EXERCISE BRIEF »
The reply to the records below should contain exactly the lines from the line with "155L394 320M447 171V243M263" through the line with "66L40 110L34 160M66", and nothing besides.

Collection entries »
──────

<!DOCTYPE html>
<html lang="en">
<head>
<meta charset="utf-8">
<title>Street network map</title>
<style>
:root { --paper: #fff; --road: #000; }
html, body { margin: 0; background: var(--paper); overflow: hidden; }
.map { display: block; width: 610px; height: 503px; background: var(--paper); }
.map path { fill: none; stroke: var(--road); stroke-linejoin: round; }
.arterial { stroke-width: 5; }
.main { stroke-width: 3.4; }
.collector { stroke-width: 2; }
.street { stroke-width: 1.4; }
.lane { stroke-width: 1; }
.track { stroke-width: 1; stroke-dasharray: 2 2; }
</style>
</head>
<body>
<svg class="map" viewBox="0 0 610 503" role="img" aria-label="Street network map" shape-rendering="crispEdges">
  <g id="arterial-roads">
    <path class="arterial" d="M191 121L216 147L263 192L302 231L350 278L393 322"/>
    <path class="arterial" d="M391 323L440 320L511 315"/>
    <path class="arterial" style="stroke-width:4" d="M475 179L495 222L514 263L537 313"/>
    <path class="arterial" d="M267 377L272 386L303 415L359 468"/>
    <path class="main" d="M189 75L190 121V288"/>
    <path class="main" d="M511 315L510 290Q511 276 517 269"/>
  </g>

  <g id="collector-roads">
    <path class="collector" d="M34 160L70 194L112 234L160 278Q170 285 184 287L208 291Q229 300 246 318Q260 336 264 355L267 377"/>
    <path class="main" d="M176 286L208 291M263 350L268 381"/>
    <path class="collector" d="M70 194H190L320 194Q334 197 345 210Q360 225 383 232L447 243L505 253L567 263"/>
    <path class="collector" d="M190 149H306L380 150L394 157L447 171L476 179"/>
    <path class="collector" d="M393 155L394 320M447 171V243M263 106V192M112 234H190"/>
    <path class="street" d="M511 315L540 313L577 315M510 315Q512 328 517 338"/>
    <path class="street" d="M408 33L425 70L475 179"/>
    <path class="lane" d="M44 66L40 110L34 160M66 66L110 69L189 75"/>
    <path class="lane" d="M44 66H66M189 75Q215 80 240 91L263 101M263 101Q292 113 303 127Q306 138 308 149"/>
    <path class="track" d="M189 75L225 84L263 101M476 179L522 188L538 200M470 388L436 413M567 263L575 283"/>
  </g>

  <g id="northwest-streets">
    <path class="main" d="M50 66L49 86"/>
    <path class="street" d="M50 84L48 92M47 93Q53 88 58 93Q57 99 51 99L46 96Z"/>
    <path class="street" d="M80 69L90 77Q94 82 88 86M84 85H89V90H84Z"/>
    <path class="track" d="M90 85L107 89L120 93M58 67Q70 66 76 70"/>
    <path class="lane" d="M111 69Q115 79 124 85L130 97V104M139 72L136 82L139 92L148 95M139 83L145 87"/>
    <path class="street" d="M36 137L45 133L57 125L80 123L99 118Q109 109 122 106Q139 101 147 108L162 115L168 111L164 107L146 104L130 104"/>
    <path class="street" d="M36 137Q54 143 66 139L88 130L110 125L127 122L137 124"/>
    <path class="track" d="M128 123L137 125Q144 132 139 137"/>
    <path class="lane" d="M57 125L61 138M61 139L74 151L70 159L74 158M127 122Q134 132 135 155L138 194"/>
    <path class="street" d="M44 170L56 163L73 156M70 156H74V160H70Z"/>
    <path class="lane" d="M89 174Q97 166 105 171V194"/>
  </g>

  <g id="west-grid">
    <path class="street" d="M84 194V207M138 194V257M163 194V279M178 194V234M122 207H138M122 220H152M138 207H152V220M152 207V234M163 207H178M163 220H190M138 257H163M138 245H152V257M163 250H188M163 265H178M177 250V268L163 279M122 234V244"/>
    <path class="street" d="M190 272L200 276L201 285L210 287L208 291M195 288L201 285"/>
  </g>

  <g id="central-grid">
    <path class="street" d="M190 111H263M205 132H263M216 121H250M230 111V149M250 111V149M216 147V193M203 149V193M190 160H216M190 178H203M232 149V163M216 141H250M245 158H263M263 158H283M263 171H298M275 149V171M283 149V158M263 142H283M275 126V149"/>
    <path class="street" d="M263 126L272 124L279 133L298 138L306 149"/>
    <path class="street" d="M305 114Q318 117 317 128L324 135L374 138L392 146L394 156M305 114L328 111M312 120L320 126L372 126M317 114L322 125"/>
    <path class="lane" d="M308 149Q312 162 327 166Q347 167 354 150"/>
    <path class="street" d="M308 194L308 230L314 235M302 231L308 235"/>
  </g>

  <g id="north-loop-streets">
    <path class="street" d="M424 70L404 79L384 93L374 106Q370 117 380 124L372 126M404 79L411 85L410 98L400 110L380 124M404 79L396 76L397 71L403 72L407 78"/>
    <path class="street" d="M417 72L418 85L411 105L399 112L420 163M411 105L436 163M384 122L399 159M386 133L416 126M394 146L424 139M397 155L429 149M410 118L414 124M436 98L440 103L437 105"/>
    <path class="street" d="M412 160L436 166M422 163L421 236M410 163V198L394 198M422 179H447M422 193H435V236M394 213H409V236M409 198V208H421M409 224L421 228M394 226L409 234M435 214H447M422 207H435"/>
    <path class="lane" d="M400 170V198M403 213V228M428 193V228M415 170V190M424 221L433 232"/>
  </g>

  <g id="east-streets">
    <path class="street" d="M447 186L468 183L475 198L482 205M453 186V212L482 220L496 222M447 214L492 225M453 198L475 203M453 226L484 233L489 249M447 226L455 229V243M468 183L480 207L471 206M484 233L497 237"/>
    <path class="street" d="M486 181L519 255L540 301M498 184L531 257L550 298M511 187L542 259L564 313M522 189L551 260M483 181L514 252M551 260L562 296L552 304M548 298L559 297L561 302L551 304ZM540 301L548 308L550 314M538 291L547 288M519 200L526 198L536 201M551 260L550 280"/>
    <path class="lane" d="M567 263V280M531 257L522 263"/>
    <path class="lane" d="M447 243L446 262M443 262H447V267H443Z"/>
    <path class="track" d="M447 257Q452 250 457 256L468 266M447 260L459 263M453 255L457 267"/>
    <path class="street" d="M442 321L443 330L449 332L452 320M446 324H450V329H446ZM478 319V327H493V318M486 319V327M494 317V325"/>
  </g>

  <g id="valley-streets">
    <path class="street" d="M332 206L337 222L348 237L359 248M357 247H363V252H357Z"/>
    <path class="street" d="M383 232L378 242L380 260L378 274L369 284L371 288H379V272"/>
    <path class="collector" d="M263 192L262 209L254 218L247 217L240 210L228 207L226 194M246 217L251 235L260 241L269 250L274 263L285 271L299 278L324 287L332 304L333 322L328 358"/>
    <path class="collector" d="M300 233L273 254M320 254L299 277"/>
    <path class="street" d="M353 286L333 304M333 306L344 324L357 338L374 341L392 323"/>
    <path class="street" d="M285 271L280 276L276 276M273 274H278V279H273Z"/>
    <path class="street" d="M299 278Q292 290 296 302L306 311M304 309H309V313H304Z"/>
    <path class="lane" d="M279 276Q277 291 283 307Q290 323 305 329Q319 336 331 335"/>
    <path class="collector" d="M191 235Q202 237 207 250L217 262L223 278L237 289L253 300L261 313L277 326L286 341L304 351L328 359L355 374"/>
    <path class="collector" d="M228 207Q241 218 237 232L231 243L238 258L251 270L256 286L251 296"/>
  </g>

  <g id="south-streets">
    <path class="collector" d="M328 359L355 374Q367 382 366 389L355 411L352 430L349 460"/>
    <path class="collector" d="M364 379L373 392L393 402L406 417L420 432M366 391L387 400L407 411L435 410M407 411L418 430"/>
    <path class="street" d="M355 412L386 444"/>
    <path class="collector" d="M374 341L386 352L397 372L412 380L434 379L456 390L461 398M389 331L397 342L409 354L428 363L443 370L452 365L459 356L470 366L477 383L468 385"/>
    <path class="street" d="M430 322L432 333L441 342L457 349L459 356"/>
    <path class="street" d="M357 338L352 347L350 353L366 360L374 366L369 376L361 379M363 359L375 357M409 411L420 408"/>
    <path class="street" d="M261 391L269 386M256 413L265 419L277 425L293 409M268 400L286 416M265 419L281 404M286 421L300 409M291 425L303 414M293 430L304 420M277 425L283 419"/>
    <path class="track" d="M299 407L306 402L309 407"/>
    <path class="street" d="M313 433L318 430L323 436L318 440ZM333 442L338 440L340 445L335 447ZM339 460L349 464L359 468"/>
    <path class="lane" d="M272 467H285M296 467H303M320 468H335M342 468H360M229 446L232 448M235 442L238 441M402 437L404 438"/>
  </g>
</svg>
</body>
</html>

──────

SOLUTION TO THIS EXERCISE »
    <path class="collector" d="M393 155L394 320M447 171V243M263 106V192M112 234H190"/>
    <path class="street" d="M511 315L540 313L577 315M510 315Q512 328 517 338"/>
    <path class="street" d="M408 33L425 70L475 179"/>
    <path class="lane" d="M44 66L40 110L34 160M66 66L110 69L189 75"/>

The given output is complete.